Task to complete = Reproduce every record below exactly as it appears.

------ Dataset entries ------

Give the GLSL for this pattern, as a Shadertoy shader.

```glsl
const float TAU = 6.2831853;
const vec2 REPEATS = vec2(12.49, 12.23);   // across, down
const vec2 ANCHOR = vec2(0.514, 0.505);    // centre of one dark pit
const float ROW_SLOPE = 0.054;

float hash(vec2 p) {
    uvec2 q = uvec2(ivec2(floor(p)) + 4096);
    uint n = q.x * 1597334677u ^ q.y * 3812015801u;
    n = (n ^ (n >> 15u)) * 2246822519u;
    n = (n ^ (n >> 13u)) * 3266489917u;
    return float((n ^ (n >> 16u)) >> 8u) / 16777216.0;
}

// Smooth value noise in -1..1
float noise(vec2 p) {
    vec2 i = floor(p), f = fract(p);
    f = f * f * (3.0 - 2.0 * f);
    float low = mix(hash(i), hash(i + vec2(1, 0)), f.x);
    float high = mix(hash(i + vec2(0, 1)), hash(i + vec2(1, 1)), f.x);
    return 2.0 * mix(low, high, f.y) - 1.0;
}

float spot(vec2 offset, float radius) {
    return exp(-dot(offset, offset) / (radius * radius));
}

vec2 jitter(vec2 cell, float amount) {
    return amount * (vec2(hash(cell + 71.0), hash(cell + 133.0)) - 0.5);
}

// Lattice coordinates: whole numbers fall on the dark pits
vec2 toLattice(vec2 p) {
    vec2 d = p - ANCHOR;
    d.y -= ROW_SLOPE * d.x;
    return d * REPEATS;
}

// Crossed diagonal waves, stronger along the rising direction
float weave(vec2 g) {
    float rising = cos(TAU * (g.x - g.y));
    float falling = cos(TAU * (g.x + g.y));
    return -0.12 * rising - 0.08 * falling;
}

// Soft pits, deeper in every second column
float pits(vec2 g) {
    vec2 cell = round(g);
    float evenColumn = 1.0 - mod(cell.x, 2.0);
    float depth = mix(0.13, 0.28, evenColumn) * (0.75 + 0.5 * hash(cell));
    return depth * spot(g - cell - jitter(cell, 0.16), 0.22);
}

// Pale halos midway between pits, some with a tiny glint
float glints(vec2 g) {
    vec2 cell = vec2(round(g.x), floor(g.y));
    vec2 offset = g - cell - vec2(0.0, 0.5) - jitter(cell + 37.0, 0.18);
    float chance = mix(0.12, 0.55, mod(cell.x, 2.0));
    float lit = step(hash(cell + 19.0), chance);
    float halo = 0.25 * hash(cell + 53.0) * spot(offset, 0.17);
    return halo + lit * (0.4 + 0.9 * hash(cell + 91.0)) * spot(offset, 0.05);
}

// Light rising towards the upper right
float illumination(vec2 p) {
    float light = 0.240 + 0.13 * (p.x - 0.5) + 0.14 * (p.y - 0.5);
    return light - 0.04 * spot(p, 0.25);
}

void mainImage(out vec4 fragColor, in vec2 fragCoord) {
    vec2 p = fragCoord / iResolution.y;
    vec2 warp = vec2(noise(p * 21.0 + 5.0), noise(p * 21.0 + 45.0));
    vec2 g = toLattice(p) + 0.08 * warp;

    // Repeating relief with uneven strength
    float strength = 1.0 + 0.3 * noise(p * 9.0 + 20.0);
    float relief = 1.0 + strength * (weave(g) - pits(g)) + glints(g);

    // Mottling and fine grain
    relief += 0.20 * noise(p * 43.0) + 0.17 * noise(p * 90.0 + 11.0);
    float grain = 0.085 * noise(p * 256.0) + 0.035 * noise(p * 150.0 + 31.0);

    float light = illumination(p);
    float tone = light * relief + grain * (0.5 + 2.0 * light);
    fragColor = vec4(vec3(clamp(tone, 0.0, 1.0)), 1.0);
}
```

------

Expected answer =
Give the GLSL for this pattern, as a Shadertoy shader.

```glsl
const float TAU = 6.2831853;
const vec2 REPEATS = vec2(12.49, 12.23);   // across, down
const vec2 ANCHOR = vec2(0.514, 0.505);    // centre of one dark pit
const float ROW_SLOPE = 0.054;

float hash(vec2 p) {
    uvec2 q = uvec2(ivec2(floor(p)) + 4096);
    uint n = q.x * 1597334677u ^ q.y * 3812015801u;
    n = (n ^ (n >> 15u)) * 2246822519u;
    n = (n ^ (n >> 13u)) * 3266489917u;
    return float((n ^ (n >> 16u)) >> 8u) / 16777216.0;
}

// Smooth value noise in -1..1
float noise(vec2 p) {
    vec2 i = floor(p), f = fract(p);
    f = f * f * (3.0 - 2.0 * f);
    float low = mix(hash(i), hash(i + vec2(1, 0)), f.x);
    float high = mix(hash(i + vec2(0, 1)), hash(i + vec2(1, 1)), f.x);
    return 2.0 * mix(low, high, f.y) - 1.0;
}

float spot(vec2 offset, float radius) {
    return exp(-dot(offset, offset) / (radius * radius));
}

vec2 jitter(vec2 cell, float amount) {
    return amount * (vec2(hash(cell + 71.0), hash(cell + 133.0)) - 0.5);
}

// Lattice coordinates: whole numbers fall on the dark pits
vec2 toLattice(vec2 p) {
    vec2 d = p - ANCHOR;
    d.y -= ROW_SLOPE * d.x;
    return d * REPEATS;
}

// Crossed diagonal waves, stronger along the rising direction
float weave(vec2 g) {
    float rising = cos(TAU * (g.x - g.y));
    float falling = cos(TAU * (g.x + g.y));
    return -0.12 * rising - 0.08 * falling;
}

// Soft pits, deeper in every second column
float pits(vec2 g) {
    vec2 cell = round(g);
    float evenColumn = 1.0 - mod(cell.x, 2.0);
    float depth = mix(0.13, 0.28, evenColumn) * (0.75 + 0.5 * hash(cell));
    return depth * spot(g - cell - jitter(cell, 0.16), 0.22);
}

// Pale halos midway between pits, some with a tiny glint
float glints(vec2 g) {
    vec2 cell = vec2(round(g.x), floor(g.y));
    vec2 offset = g - cell - vec2(0.0, 0.5) - jitter(cell + 37.0, 0.18);
    float chance = mix(0.12, 0.55, mod(cell.x, 2.0));
    float lit = step(hash(cell + 19.0), chance);
    float halo = 0.25 * hash(cell + 53.0) * spot(offset, 0.17);
    return halo + lit * (0.4 + 0.9 * hash(cell + 91.0)) * spot(offset, 0.05);
}

// Light rising towards the upper right
float illumination(vec2 p) {
    float light = 0.240 + 0.13 * (p.x - 0.5) + 0.14 * (p.y - 0.5);
    return light - 0.04 * spot(p, 0.25);
}

void mainImage(out vec4 fragColor, in vec2 fragCoord) {
    vec2 p = fragCoord / iResolution.y;
    vec2 warp = vec2(noise(p * 21.0 + 5.0), noise(p * 21.0 + 45.0));
    vec2 g = toLattice(p) + 0.08 * warp;

    // Repeating relief with uneven strength
    float strength = 1.0 + 0.3 * noise(p * 9.0 + 20.0);
    float relief = 1.0 + strength * (weave(g) - pits(g)) + glints(g);

    // Mottling and fine grain
    relief += 0.20 * noise(p * 43.0) + 0.17 * noise(p * 90.0 + 11.0);
    float grain = 0.085 * noise(p * 256.0) + 0.035 * noise(p * 150.0 + 31.0);

    float light = illumination(p);
    float tone = light * relief + grain * (0.5 + 2.0 * light);
    fragColor = vec4(vec3(clamp(tone, 0.0, 1.0)), 1.0);
}
```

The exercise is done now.